Did you ever search for the Easter eggs that your parents hid in the garden? That’s probably the first – and maybe only – experience of treasure hunting that most people have. If you’re the sort of person who enjoys clues and puzzles, then you’re probably into crosswords and suchlike, but without the challenge of a big reward at the end, it’s hardly treasure hunting. Here’s something a little more interesting.
Aureum is set in the ruins of a Roman Villa on a Mediterranean island, in which a hoard of gold is hidden. The game’s distinctly uninteresting interface shows the ten months of the Roman calendar year. There’s a clue for each of those ten months, all of which you must solve before moving on to the next year. There are four years in total; a grand sum of forty clues. What makes Aureum an appealing challenge is that ten people who succeed in solving all forty clues in the game will be sent on an all-expenses-paid holiday to a Mediterranean island some time in the year 2000, and one of those ten will find £20,000 – and keep it.
But before you think “Ha, a forty quid investment that’ll net me twenty grand”, think again. This is not an easy game. You may be a whizz at cross-words, Trivial Pursuit and TV quiz programmes, but this is in another league altogether. All the clues are based on pictures, although some of those pictures contain letters, numbers or other symbols. Thinking laterally is essential, as the clues are highly cryptic. For example, see the mushrooms in the screenshot below? Any idea what that means? No, neither have we. Apparently all the answers are contained somewhere in the Encyclopaedia Britannica, just to prove that Attica hasn’t made it all up.

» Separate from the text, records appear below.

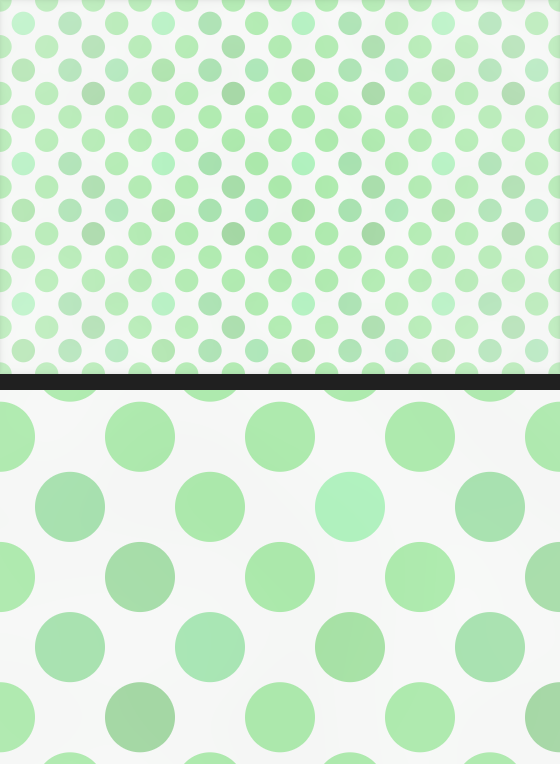
Top: the whole. Bottom: its middle third, enlarged.
Write a WebGL 1 fragment shader that draws this pattern.

```glsl
precision highp float;
// Staggered pastel green polka dots on off-white, with tinted accents and a soft wash.
uniform vec2 u_resolution;

const vec2 GRID = vec2(12.0, 8.0);        // cells across and down, two dots per cell
const vec2 TINT_PERIOD = vec2(3.0, 6.0);  // tints repeat every 3 columns and 6 rows
const float RADIUS = 0.25;                // dot radius in cells
const vec2 WASH = vec2(0.20, 0.10);       // fading of dots toward the sides
const vec2 MOTTLE_GRID = vec2(9.0, 6.0);
const float MOTTLE = 0.012;
const float EDGE_SHADE = 0.06;
const float EDGE_WIDTH = 0.05;            // in cells

const vec3 PAPER = vec3(0.965, 0.970, 0.965);
const vec3 GREEN = vec3(0.675, 0.915, 0.675);
const vec3 MINT  = vec3(0.690, 0.945, 0.745);
const vec3 DULL  = vec3(0.650, 0.880, 0.680);
const vec3 MOSS  = vec3(0.655, 0.885, 0.650);
const vec3 TEAL  = vec3(0.660, 0.900, 0.705);
const vec3 SAGE  = vec3(0.650, 0.865, 0.660);
const vec3 DEEP  = vec3(0.635, 0.840, 0.635);

// Random gradient at a lattice point, wrapped to the canvas.
vec2 latticeGradient(vec2 cell) {
  vec2 q = fract(mod(cell, MOTTLE_GRID) * vec2(0.1031, 0.1137));
  q += dot(q, q.yx + 33.33);
  float angle = 6.2832 * fract((q.x + q.y) * q.x * 7.13);
  return vec2(cos(angle), sin(angle));
}

float gradientNoise(vec2 p) {
  vec2 i = floor(p);
  vec2 f = p - i;
  vec2 s = f * f * f * (f * (f * 6.0 - 15.0) + 10.0);
  vec2 e = vec2(1.0, 0.0);
  float a = dot(latticeGradient(i), f);
  float b = dot(latticeGradient(i + e), f - e);
  float c = dot(latticeGradient(i + e.yx), f - e.yx);
  float d = dot(latticeGradient(i + e.xx), f - e.xx);
  return mix(mix(a, b, s.x), mix(c, d, s.x), s.y);
}

// 1 when the phase is the given column and row, else 0.
float at(vec2 phase, float column, float row) {
  return 1.0 - step(0.5, distance(phase, vec2(column, row)));
}

// Colour of a dot from its wrapped column and row.
vec3 dotTint(vec2 center) {
  vec2 wrapped = mod(center + 0.25, GRID);
  vec2 index = floor(vec2(wrapped.x, 2.0 * wrapped.y));
  vec2 phase = floor(mod(index + 0.5, TINT_PERIOD));
  vec3 tint = GREEN;
  tint = mix(tint, MINT, at(phase, 0.0, 1.0));
  tint = mix(tint, DULL, at(phase, 1.0, 1.0) + at(phase, 1.0, 3.0));
  tint = mix(tint, SAGE, at(phase, 2.0, 2.0));
  tint = mix(tint, MOSS, at(phase, 0.0, 3.0));
  tint = mix(tint, TEAL, at(phase, 2.0, 3.0));
  tint = mix(tint, DEEP, at(phase, 2.0, 4.0));
  return tint;
}

void main() {
  vec2 uv = gl_FragCoord.xy / u_resolution;
  vec2 p = vec2(uv.x, 1.0 - uv.y) * GRID;   // rows count from the top
  float pixel = GRID.x / u_resolution.x;

  // Nearest dot: cell corners and cell centres form the staggered lattice.
  vec2 corner = floor(p + 0.5);
  vec2 middle = floor(p) + 0.5;
  vec2 center = distance(p, corner) < distance(p, middle) ? corner : middle;
  float coverage = clamp((RADIUS - distance(p, center)) / pixel + 0.5, 0.0, 1.0);

  // Smooth periodic fade, strongest along the sides.
  float fade = dot(WASH, 0.5 + 0.5 * cos(6.2832 * uv));
  vec3 color = mix(PAPER, mix(dotTint(center), PAPER, fade), coverage);

  // Faint mottling and a soft shade that peaks on the wrap line.
  color += MOTTLE * gradientNoise(uv * MOTTLE_GRID);
  vec2 toEdge = min(uv, 1.0 - uv) * GRID;
  color *= 1.0 - EDGE_SHADE * exp(-min(toEdge.x, toEdge.y) / EDGE_WIDTH);

  gl_FragColor = vec4(clamp(color, 0.0, 1.0), 1.0);
}
```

Once you think you’ve solved a clue, you must enter the date, location and type of event in the mosaic that forms part of the game’s interface. If you’ve got them all right, the picture clue will appear cracked and aged. If not, you’ll just have to try again. At least you can attempt the ten clues for each year in any order, although you have to complete an entire year before you can move onto the next.